### What needs to be done
Leave out the pictures and print the rest of the entries exactly as they stand.

▼

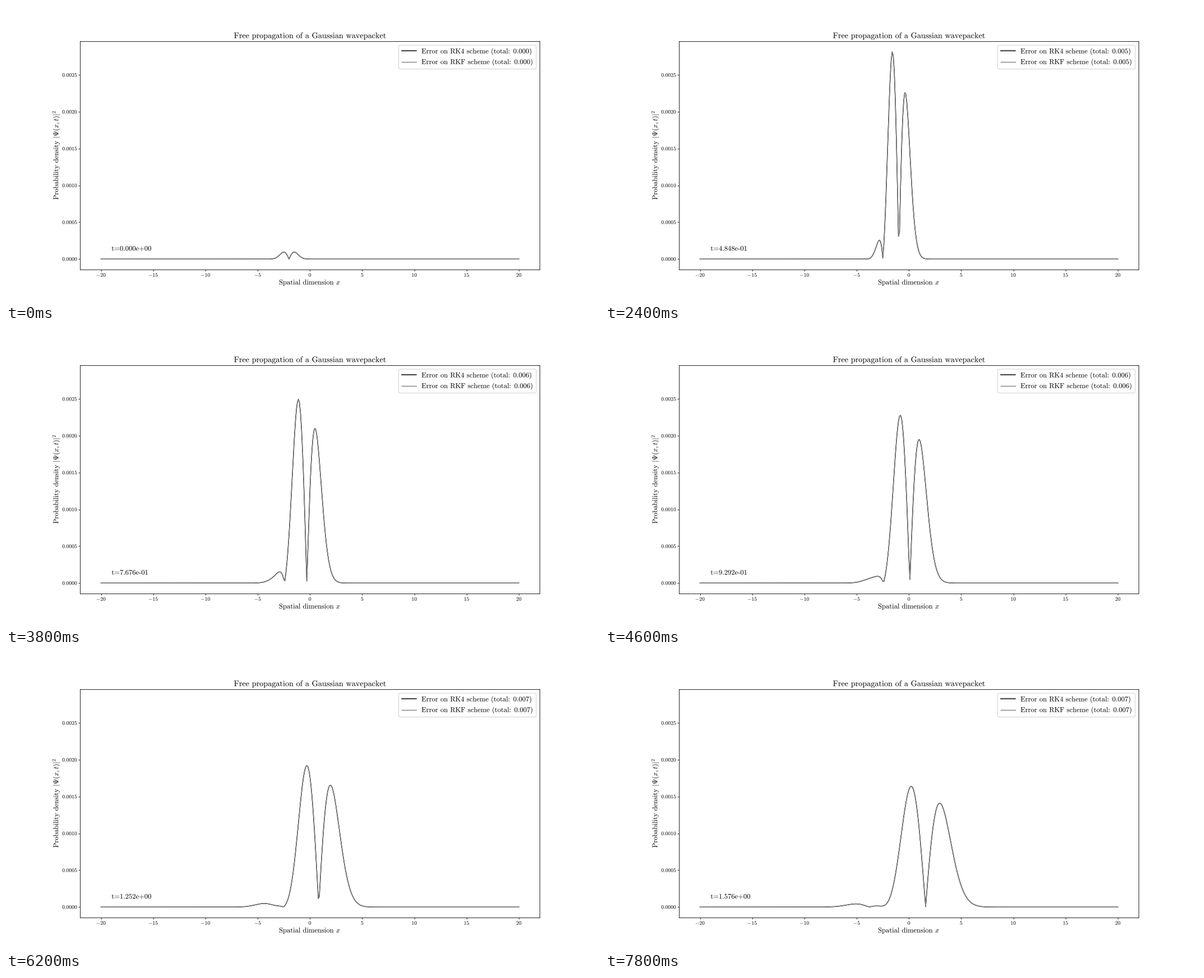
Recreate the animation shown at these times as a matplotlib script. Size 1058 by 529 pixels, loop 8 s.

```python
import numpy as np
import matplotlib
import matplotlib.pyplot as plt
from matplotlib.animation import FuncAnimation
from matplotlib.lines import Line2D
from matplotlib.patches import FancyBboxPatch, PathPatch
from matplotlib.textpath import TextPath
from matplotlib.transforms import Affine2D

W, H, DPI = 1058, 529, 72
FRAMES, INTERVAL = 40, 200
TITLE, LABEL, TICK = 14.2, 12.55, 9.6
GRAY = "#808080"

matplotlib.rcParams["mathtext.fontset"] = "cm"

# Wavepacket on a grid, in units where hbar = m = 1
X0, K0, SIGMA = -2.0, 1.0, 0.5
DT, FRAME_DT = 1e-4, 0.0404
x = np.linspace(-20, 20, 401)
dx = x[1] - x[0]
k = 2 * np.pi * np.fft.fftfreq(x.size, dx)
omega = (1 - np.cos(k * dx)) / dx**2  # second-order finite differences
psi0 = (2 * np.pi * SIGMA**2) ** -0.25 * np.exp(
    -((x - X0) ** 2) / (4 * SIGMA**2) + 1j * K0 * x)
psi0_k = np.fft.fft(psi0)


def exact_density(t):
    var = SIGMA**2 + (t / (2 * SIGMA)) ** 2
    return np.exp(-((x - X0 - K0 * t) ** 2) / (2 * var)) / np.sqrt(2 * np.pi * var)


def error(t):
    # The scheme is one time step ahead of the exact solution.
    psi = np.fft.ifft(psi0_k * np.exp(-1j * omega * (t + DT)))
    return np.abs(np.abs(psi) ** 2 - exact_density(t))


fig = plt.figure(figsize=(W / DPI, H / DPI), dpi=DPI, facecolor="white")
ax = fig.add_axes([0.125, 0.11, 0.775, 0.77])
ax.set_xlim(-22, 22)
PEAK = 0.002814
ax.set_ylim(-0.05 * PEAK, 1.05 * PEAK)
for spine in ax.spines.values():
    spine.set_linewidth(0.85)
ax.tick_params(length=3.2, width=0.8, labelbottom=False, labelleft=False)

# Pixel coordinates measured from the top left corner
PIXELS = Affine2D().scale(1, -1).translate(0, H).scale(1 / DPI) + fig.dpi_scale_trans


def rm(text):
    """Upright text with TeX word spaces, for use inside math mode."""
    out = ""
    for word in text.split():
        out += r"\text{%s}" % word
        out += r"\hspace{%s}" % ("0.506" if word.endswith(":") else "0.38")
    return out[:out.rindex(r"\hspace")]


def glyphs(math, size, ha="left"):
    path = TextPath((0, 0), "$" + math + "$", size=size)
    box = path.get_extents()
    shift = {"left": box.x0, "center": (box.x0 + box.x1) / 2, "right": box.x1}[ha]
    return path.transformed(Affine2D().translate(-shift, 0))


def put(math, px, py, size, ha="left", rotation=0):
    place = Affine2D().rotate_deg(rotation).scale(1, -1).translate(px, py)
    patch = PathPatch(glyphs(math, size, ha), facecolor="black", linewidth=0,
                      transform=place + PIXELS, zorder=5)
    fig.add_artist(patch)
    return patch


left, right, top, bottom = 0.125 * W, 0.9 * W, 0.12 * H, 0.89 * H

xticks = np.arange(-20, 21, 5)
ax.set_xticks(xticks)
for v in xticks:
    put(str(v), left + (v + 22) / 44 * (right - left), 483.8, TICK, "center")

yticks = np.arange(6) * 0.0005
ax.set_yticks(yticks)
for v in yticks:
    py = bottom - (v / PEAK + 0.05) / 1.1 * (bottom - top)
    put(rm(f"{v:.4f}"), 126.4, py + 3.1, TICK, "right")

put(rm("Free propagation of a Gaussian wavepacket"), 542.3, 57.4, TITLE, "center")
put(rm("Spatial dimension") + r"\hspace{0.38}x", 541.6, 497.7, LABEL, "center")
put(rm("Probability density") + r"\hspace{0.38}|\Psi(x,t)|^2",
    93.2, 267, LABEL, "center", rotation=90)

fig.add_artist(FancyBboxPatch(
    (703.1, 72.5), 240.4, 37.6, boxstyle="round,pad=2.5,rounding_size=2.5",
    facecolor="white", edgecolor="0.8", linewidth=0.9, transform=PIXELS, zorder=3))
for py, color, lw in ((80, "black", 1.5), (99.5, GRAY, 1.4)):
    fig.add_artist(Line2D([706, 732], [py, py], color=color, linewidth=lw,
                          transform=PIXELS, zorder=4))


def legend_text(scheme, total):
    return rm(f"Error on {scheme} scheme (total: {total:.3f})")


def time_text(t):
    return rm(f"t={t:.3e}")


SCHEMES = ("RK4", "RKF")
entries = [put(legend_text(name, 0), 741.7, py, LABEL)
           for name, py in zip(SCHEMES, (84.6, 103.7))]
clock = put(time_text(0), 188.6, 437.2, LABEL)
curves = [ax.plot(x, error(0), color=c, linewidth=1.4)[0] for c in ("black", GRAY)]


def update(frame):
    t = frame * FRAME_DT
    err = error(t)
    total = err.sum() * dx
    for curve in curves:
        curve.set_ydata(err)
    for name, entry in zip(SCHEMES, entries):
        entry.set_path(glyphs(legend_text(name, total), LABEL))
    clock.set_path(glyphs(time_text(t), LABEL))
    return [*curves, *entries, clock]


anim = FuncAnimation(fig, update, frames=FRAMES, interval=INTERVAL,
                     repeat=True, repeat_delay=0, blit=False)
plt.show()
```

▲

### Your response
Recreate the animation shown at these times as a matplotlib script. Size 1058 by 529 pixels, loop 8 s.

```python
import numpy as np
import matplotlib
import matplotlib.pyplot as plt
from matplotlib.animation import FuncAnimation
from matplotlib.lines import Line2D
from matplotlib.patches import FancyBboxPatch, PathPatch
from matplotlib.textpath import TextPath
from matplotlib.transforms import Affine2D

W, H, DPI = 1058, 529, 72
FRAMES, INTERVAL = 40, 200
TITLE, LABEL, TICK = 14.2, 12.55, 9.6
GRAY = "#808080"

matplotlib.rcParams["mathtext.fontset"] = "cm"

# Wavepacket on a grid, in units where hbar = m = 1
X0, K0, SIGMA = -2.0, 1.0, 0.5
DT, FRAME_DT = 1e-4, 0.0404
x = np.linspace(-20, 20, 401)
dx = x[1] - x[0]
k = 2 * np.pi * np.fft.fftfreq(x.size, dx)
omega = (1 - np.cos(k * dx)) / dx**2  # second-order finite differences
psi0 = (2 * np.pi * SIGMA**2) ** -0.25 * np.exp(
    -((x - X0) ** 2) / (4 * SIGMA**2) + 1j * K0 * x)
psi0_k = np.fft.fft(psi0)


def exact_density(t):
    var = SIGMA**2 + (t / (2 * SIGMA)) ** 2
    return np.exp(-((x - X0 - K0 * t) ** 2) / (2 * var)) / np.sqrt(2 * np.pi * var)


def error(t):
    # The scheme is one time step ahead of the exact solution.
    psi = np.fft.ifft(psi0_k * np.exp(-1j * omega * (t + DT)))
    return np.abs(np.abs(psi) ** 2 - exact_density(t))


fig = plt.figure(figsize=(W / DPI, H / DPI), dpi=DPI, facecolor="white")
ax = fig.add_axes([0.125, 0.11, 0.775, 0.77])
ax.set_xlim(-22, 22)
PEAK = 0.002814
ax.set_ylim(-0.05 * PEAK, 1.05 * PEAK)
for spine in ax.spines.values():
    spine.set_linewidth(0.85)
ax.tick_params(length=3.2, width=0.8, labelbottom=False, labelleft=False)

# Pixel coordinates measured from the top left corner
PIXELS = Affine2D().scale(1, -1).translate(0, H).scale(1 / DPI) + fig.dpi_scale_trans


def rm(text):
    """Upright text with TeX word spaces, for use inside math mode."""
    out = ""
    for word in text.split():
        out += r"\text{%s}" % word
        out += r"\hspace{%s}" % ("0.506" if word.endswith(":") else "0.38")
    return out[:out.rindex(r"\hspace")]


def glyphs(math, size, ha="left"):
    path = TextPath((0, 0), "$" + math + "$", size=size)
    box = path.get_extents()
    shift = {"left": box.x0, "center": (box.x0 + box.x1) / 2, "right": box.x1}[ha]
    return path.transformed(Affine2D().translate(-shift, 0))


def put(math, px, py, size, ha="left", rotation=0):
    place = Affine2D().rotate_deg(rotation).scale(1, -1).translate(px, py)
    patch = PathPatch(glyphs(math, size, ha), facecolor="black", linewidth=0,
                      transform=place + PIXELS, zorder=5)
    fig.add_artist(patch)
    return patch


left, right, top, bottom = 0.125 * W, 0.9 * W, 0.12 * H, 0.89 * H

xticks = np.arange(-20, 21, 5)
ax.set_xticks(xticks)
for v in xticks:
    put(str(v), left + (v + 22) / 44 * (right - left), 483.8, TICK, "center")

yticks = np.arange(6) * 0.0005
ax.set_yticks(yticks)
for v in yticks:
    py = bottom - (v / PEAK + 0.05) / 1.1 * (bottom - top)
    put(rm(f"{v:.4f}"), 126.4, py + 3.1, TICK, "right")

put(rm("Free propagation of a Gaussian wavepacket"), 542.3, 57.4, TITLE, "center")
put(rm("Spatial dimension") + r"\hspace{0.38}x", 541.6, 497.7, LABEL, "center")
put(rm("Probability density") + r"\hspace{0.38}|\Psi(x,t)|^2",
    93.2, 267, LABEL, "center", rotation=90)

fig.add_artist(FancyBboxPatch(
    (703.1, 72.5), 240.4, 37.6, boxstyle="round,pad=2.5,rounding_size=2.5",
    facecolor="white", edgecolor="0.8", linewidth=0.9, transform=PIXELS, zorder=3))
for py, color, lw in ((80, "black", 1.5), (99.5, GRAY, 1.4)):
    fig.add_artist(Line2D([706, 732], [py, py], color=color, linewidth=lw,
                          transform=PIXELS, zorder=4))


def legend_text(scheme, total):
    return rm(f"Error on {scheme} scheme (total: {total:.3f})")


def time_text(t):
    return rm(f"t={t:.3e}")


SCHEMES = ("RK4", "RKF")
entries = [put(legend_text(name, 0), 741.7, py, LABEL)
           for name, py in zip(SCHEMES, (84.6, 103.7))]
clock = put(time_text(0), 188.6, 437.2, LABEL)
curves = [ax.plot(x, error(0), color=c, linewidth=1.4)[0] for c in ("black", GRAY)]


def update(frame):
    t = frame * FRAME_DT
    err = error(t)
    total = err.sum() * dx
    for curve in curves:
        curve.set_ydata(err)
    for name, entry in zip(SCHEMES, entries):
        entry.set_path(glyphs(legend_text(name, total), LABEL))
    clock.set_path(glyphs(time_text(t), LABEL))
    return [*curves, *entries, clock]


anim = FuncAnimation(fig, update, frames=FRAMES, interval=INTERVAL,
                     repeat=True, repeat_delay=0, blit=False)
plt.show()
```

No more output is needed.